The researchers also looked at how aggregating data down to these four coarser levels would impact the predicted size of the outbreak. At the blocking level, across all clustering scenarios, the average predicted outbreak size was 3,886 cases, however, when they were “zoomed in”, outbreak details were lost. The aggregation of data at the trait level predicted 45% fewer cases, at the neighborhood level expected 76.5% fewer cases and at the quadrant level it predicted a 99% reduction.
“By keeping everything else constant, we have seen that the more you increase the fine-scale clustering, the greater the potential for epidemics,” Masters said. “And then, as it aggregates, you lose a lot of the ability to predict those outbreaks. This shows that if we can’t measure that clustering on a fine scale, we don’t know what susceptibility landscape we’re dealing with, and so it is not possible to effectively assess the risk of an epidemic “.
In the United States, public health surveillance systems typically report county and state level vaccination coverage, obscuring small-scale clustering and susceptibility to potential outbreaks.
For example, in Michigan, only 4.5 percent of daycare centers across the state had vaccination waivers for the 2018-19 school year, above the herd immunity threshold of 95 percent. However, that same year, a major measles outbreak occurred in Oakland County, where the dropout rate was about 7 percent. In that county, school district exemption rates ranged from about 0 to 23 percent, and two schools reported more than half of vaccine-exempt daycare centers.
“Vaccination data is collected at the school level, and in an ideal world it would be great to have that data available at the school level so that local and state health departments can be aware of regions that are highly susceptible to an epidemic and respond as a result, “Masters said, adding that this is especially important now, as the number of children receiving vaccinations has decreased due to the pandemic.

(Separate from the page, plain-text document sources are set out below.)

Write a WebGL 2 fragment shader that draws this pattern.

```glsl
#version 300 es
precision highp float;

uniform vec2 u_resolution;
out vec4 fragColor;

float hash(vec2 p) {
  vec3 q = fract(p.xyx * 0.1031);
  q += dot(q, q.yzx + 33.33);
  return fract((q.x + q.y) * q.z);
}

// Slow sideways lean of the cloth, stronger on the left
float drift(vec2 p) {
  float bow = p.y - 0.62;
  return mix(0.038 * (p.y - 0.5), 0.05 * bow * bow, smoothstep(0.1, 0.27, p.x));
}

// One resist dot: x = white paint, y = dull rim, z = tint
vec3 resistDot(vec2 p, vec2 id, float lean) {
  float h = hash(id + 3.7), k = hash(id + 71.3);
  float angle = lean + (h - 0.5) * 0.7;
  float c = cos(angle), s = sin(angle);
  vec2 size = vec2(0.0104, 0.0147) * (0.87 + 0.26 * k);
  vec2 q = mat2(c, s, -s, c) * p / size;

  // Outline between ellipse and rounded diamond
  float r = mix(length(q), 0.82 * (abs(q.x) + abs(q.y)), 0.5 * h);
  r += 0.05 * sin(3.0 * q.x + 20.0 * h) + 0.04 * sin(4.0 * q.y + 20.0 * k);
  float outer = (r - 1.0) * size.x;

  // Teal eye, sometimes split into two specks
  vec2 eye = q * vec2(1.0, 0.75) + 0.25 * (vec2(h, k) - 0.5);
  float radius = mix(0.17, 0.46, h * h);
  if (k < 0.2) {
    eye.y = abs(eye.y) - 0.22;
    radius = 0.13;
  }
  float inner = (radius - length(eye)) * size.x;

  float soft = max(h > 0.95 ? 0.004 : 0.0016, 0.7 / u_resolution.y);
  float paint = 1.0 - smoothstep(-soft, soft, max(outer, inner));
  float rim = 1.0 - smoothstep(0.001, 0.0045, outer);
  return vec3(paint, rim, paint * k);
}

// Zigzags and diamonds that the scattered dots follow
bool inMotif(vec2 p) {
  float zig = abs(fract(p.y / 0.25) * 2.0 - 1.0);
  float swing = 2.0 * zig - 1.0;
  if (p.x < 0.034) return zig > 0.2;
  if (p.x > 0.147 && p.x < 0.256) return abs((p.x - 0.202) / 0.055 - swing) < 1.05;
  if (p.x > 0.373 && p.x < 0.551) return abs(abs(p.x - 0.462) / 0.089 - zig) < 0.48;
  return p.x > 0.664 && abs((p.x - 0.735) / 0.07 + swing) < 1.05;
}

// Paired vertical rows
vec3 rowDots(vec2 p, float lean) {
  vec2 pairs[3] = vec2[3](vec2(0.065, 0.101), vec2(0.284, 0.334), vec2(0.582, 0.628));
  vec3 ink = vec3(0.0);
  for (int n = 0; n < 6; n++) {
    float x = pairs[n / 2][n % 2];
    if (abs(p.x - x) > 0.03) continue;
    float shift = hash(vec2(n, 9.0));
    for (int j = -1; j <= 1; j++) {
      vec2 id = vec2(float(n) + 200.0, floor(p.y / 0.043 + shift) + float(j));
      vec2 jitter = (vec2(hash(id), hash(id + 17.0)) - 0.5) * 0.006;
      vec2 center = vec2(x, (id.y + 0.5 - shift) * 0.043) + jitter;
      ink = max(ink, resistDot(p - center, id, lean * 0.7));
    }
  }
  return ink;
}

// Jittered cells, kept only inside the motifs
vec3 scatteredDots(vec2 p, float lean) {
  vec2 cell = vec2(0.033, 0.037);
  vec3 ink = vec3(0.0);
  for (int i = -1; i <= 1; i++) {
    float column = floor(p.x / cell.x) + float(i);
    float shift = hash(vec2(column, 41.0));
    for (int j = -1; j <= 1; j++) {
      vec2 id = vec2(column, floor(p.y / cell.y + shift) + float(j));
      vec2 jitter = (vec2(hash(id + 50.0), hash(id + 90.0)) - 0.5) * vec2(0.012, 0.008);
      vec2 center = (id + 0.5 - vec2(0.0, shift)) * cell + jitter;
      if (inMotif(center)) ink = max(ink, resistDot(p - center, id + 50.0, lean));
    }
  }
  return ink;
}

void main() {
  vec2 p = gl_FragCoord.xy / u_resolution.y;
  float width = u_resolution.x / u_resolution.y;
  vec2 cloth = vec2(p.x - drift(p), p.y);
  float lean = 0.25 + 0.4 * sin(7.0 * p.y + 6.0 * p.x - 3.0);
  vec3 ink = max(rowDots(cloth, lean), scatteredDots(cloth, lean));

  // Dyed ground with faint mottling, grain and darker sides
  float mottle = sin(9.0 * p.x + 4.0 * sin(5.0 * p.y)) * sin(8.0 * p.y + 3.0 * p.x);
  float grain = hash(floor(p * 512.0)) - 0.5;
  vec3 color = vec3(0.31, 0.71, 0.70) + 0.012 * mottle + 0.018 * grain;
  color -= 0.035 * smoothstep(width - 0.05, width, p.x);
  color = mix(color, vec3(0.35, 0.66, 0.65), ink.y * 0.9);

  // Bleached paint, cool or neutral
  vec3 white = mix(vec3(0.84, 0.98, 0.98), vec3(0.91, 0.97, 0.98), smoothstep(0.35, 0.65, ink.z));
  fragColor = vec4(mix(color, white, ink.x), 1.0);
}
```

“I think it’s safe to say that existing non-vaccination groups have gotten worse, because more people who would normally get their vaccines are not getting vaccines right now for their children.”
Masters said it’s important for policymakers to think critically about how scientific assumptions are formulated and how they should be applied at the population level. For example, while the critical vaccination fraction to achieve herd immunity is often used as a tool for setting disease elimination goals – the World Health Organization uses a 95% measles vaccination target nationwide – this calculation assumes that the populations are homogeneous: both in terms of vaccine distribution and human contact.
However, societies are actually very heterogeneous, and humans are very clustered in terms of vaccine behavior, which questions how useful thresholds like these really are, Masters said.
“The broadcast happens in city blocks, not in towns,” he said. “We need to think more about how these definitions make sense in terms of matching the scale (of policies) to the scale of actual transmission.”
The researchers said there were 791,143 suspected cases globally in 2019, up from 484,077 in 2018, a 63% increase. In all, 187 out of 194 WHO Member States reported measles cases in 2019. To achieve global measles elimination targets and prevent a global resurgence, finer-scale data should be used to better predict and prevent measles outbreaks.
The PNAS the paper is titled “The fine-scale spatial clustering of measles non-vaccination that increases epidemic potential is overshadowed by pooled reporting data.”